After unboxing a new gadget, few people stop to consider how things could go horribly wrong when it’s plugged into the wall: A shorted wire could, for example, quickly produce a fire. We trust that our machines will not fail so catastrophically—a trust developed through more than a century of certification processes.
To display the coveted “approved” logo from a certification agency—for example, UL (from a U.S. organization formerly known as Underwriters Laboratories), CE (Conformité Européenne) in Europe, or Australia’s Regulatory Compliance Mark—the maker of the device has to pull a production unit off the manufacturing line and send it to the testing laboratory to be poked and prodded. As someone who’s been through that process, I can attest that it’s slow, detailed, expensive—and entirely necessary. Many retailers won’t sell uncertified devices to the public. And for good reason: They could be dangerous.
Sure, certification carries certain costs for both the manufacturer and consumer, but it prevents much larger expenses. It’s now considered so essential that the biggest question these days isn’t whether an electrical product is certified; it’s whether the certification mark is authentic.
Certification assures us we can plug something in without worry that it will electrocute somebody or burn down the house. That’s necessary but, in today’s thoroughly connected era, insufficient. The consequences of plugging a compromised device into a home network are not as catastrophic as shock or fire, but they are still bad—and they’ve gone largely unappreciated.
We need to change our thinking. We need to become far more circumspect when we plug a new device into our networks, asking ourselves if its maker has given as much thought to cybersecurity as to basic electrical safety.
The answer to that question will almost invariably be no. A recent report detailing a security test of home Wi-Fi routers by Germany’s Fraunhofer Institute FKIE showed every unit tested to have substantial security flaws, even when upgraded to the latest firmware.
Although security researchers plead with the public to keep the software on their connected devices up-to-date, it appears even that sort of digital hypervigilance isn’t enough. Nor should this burden rest on the consumer’s shoulders. After all, manufacturers don’t expect consumers to do periodic maintenance on their blenders and electric toothbrushes to prevent them from catching fire or causing an electric shock.
The number of connected devices within our homes has grown by an order of magnitude over the last decade, enlarging the attack surfaces available to cyber-miscreants.
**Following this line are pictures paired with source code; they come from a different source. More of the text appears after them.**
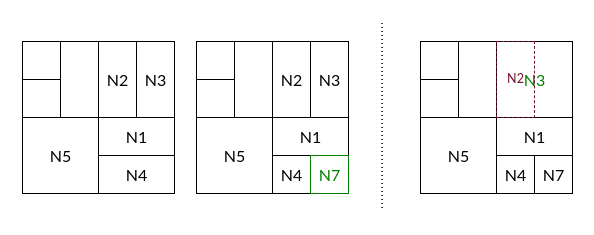
<!DOCTYPE html>
<html lang="en">
<head>
<meta charset="utf-8">
<title>Node partition diagram</title>
<style>
:root {
  --paper: #fff;
  --ink: #000;
  --added: #008000;
  --removed: #70102c;
  --divider: #444;
  --unit: 38px;
}
* { box-sizing: border-box; }
html, body { margin: 0; overflow: hidden; background: var(--paper); }
.diagram {
  display: flex;
  align-items: flex-start;
  width: 594px;
  height: 235px;
  padding: 41px 0 0 22px;
  overflow: hidden;
  color: var(--ink);
  font: 16px/1 Lato, "Open Sans", sans-serif;
}
.partition {
  display: grid;
  flex: none;
  grid-template: repeat(4, var(--unit)) / repeat(4, var(--unit));
}
.partition + .partition { margin-left: 22px; }
.node {
  display: flex;
  align-items: center;
  justify-content: center;
  margin: 0 -1px -1px 0;
  border: 1px solid var(--ink);
}
.corner-top { grid-area: 1 / 1 / 2 / 2; }
.corner-bottom { grid-area: 2 / 1 / 3 / 2; }
.column-2 { grid-area: 1 / 2 / 3 / 3; }
.column-3 { grid-area: 1 / 3 / 3 / 4; }
.column-4 { grid-area: 1 / 4 / 3 / 5; }
.merged { grid-area: 1 / 3 / 3 / 5; }
.large { grid-area: 3 / 1 / 5 / 3; }
.row-3 { grid-area: 3 / 3 / 4 / 5; }
.row-4 { grid-area: 4 / 3 / 5 / 5; }
.row-4-left { grid-area: 4 / 3 / 5 / 4; }
.row-4-right { grid-area: 4 / 4 / 5 / 5; }
.added { z-index: 1; border-color: var(--added); color: var(--added); }
.grown span { color: var(--added); }
.removed {
  z-index: 1;
  border: 1px dashed var(--removed);
  color: var(--removed);
  font-size: 12.5px;
}
.divider {
  flex: none;
  width: 2px;
  height: 187px;
  margin: -18px 37px 0 33px;
  background: repeating-linear-gradient(var(--divider) 0 1.5px, transparent 1.5px 4px);
}
</style>
</head>
<body>
<main class="diagram">
  <section class="partition" aria-label="Initial partition">
    <div class="node corner-top"></div>
    <div class="node corner-bottom"></div>
    <div class="node column-2"></div>
    <div class="node column-3">N2</div>
    <div class="node column-4">N3</div>
    <div class="node large">N5</div>
    <div class="node row-3">N1</div>
    <div class="node row-4">N4</div>
  </section>
  <section class="partition" aria-label="Partition after N7 joins">
    <div class="node corner-top"></div>
    <div class="node corner-bottom"></div>
    <div class="node column-2"></div>
    <div class="node column-3">N2</div>
    <div class="node column-4">N3</div>
    <div class="node large">N5</div>
    <div class="node row-3">N1</div>
    <div class="node row-4-left">N4</div>
    <div class="node row-4-right added">N7</div>
  </section>
  <div class="divider" role="separator"></div>
  <section class="partition" aria-label="Partition after N2 leaves">
    <div class="node corner-top"></div>
    <div class="node corner-bottom"></div>
    <div class="node column-2"></div>
    <div class="node merged grown"><span>N3</span></div>
    <div class="node column-3 removed">N2</div>
    <div class="node large">N5</div>
    <div class="node row-3">N1</div>
    <div class="node row-4-left">N4</div>
    <div class="node row-4-right">N7</div>
  </section>
</main>
</body>
</html>
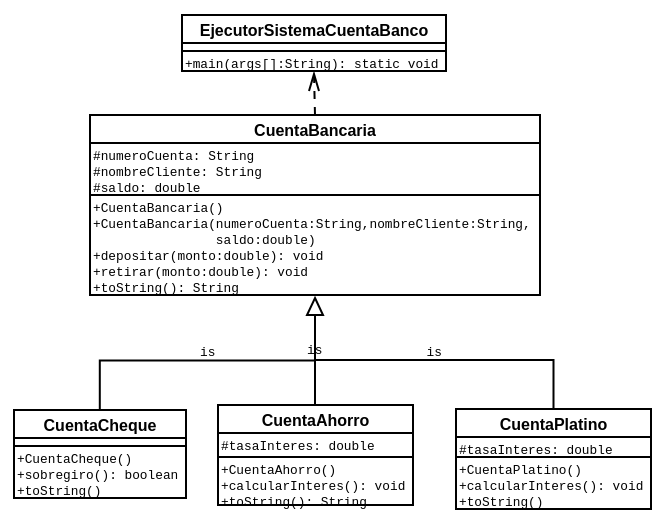
<!DOCTYPE html>
<html lang="es">
<head>
<meta charset="utf-8">
<title>Diagrama de clases: CuentaBancaria</title>
<style>
:root {
  --ink: #000;
  --paper: #fff;
  --mono: "Liberation Mono", monospace;
  --sans: "Liberation Sans", sans-serif;
}
* { box-sizing: border-box; margin: 0; padding: 0; }
body { background: var(--paper); overflow: hidden; }
.diagram {
  position: relative;
  width: 664px;
  height: 524px;
  overflow: hidden;
  background: var(--paper);
  color: var(--ink);
}
.connectors { position: absolute; inset: 0; }
.connectors .edge { fill: none; stroke: var(--ink); stroke-width: 2; }
.connectors text { font: 12.8px var(--mono); fill: var(--ink); }
.class-box {
  position: absolute;
  display: grid;
  border: 2px solid var(--ink);
  background: var(--paper);
}
.class-box h2 {
  padding-top: 6px;
  font: bold 16px/18px var(--sans);
  text-align: center;
  border-bottom: 2px solid var(--ink);
}
.class-box ul {
  padding: 5px 0 0 2px;
  list-style: none;
  font: 12.8px/16px var(--mono);
  white-space: pre;
  min-height: 0;
}
.class-box .attributes { border-bottom: 2px solid var(--ink); }
.class-box .attributes:empty { padding: 0; }
.executor { left: 181px; top: 14px; width: 266px; height: 58px; grid-template-rows: 28px 8px 1fr; }
.account  { left: 89px; top: 114px; width: 452px; height: 182px; grid-template-rows: 28px 52px 1fr; }
.checking { left: 13px; top: 409px; width: 174px; height: 90px; grid-template-rows: 28px 8px 1fr; }
.savings  { left: 217px; top: 404px; width: 197px; height: 102px; grid-template-rows: 28px 24px 1fr; }
.platinum { left: 455px; top: 408px; width: 197px; height: 102px; grid-template-rows: 28px 20px 1fr; }
.savings .attributes, .platinum .attributes { padding-top: 5px; }
</style>
</head>
<body>
<main class="diagram">
  <section class="class-box executor">
    <h2>EjecutorSistemaCuentaBanco</h2>
    <ul class="attributes"></ul>
    <ul class="methods"><li>+main(args[]:String): static void</li></ul>
  </section>

  <section class="class-box account">
    <h2>CuentaBancaria</h2>
    <ul class="attributes"><li>#numeroCuenta: String</li><li>#nombreCliente: String</li><li>#saldo: double</li></ul>
    <ul class="methods"><li>+CuentaBancaria()</li><li>+CuentaBancaria(numeroCuenta:String,nombreCliente:String,
                saldo:double)</li><li>+depositar(monto:double): void</li><li>+retirar(monto:double): void</li><li>+toString(): String</li></ul>
  </section>

  <section class="class-box checking">
    <h2>CuentaCheque</h2>
    <ul class="attributes"></ul>
    <ul class="methods"><li>+CuentaCheque()</li><li>+sobregiro(): boolean</li><li>+toString()</li></ul>
  </section>

  <section class="class-box savings">
    <h2>CuentaAhorro</h2>
    <ul class="attributes"><li>#tasaInteres: double</li></ul>
    <ul class="methods"><li>+CuentaAhorro()</li><li>+calcularInteres(): void</li><li>+toString(): String</li></ul>
  </section>

  <section class="class-box platinum">
    <h2>CuentaPlatino</h2>
    <ul class="attributes"><li>#tasaInteres: double</li></ul>
    <ul class="methods"><li>+CuentaPlatino()</li><li>+calcularInteres(): void</li><li>+toString()</li></ul>
  </section>

  <svg class="connectors" width="664" height="524" viewBox="0 0 664 524" aria-label="Relaciones entre clases">
    <g class="dependency">
      <path class="edge" d="M315 115L314 74" stroke-dasharray="8 8"/>
      <path class="edge" d="M309 91L314 74L319 91"/>
    </g>
    <g class="inheritance">
      <path class="edge" d="M315 315V405"/>
      <path class="edge" d="M315 315V360.5H99.8V410"/>
      <path class="edge" d="M315 315V360H553.5V409"/>
      <polygon class="edge" points="315,298 323,315 307,315" style="fill:var(--paper)"/>
    </g>
    <g class="labels">
      <text x="200" y="356">is</text>
      <text x="307" y="354">is</text>
      <text x="426.5" y="356">is</text>
    </g>
  </svg>
</main>
</body>
</html>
At some point in the not-too-distant future, the risks will outweigh the benefits. Consumers will then lose their appetites for using such devices at all.
How could we prevent this impending security catastrophe? We can copy what worked once before, crafting a certification process for connected devices, one that tests and prods them and certifies only those that can resist—and stay ahead of—the black hats. A manufacturer does that by designing a device that can be easily and quickly updated—so easily that it can perform important updates unattended. Success here will mean that connected devices will cost more to design, and prices will rise for consumers. But security is never cheap. And the costs of poor security are so much higher.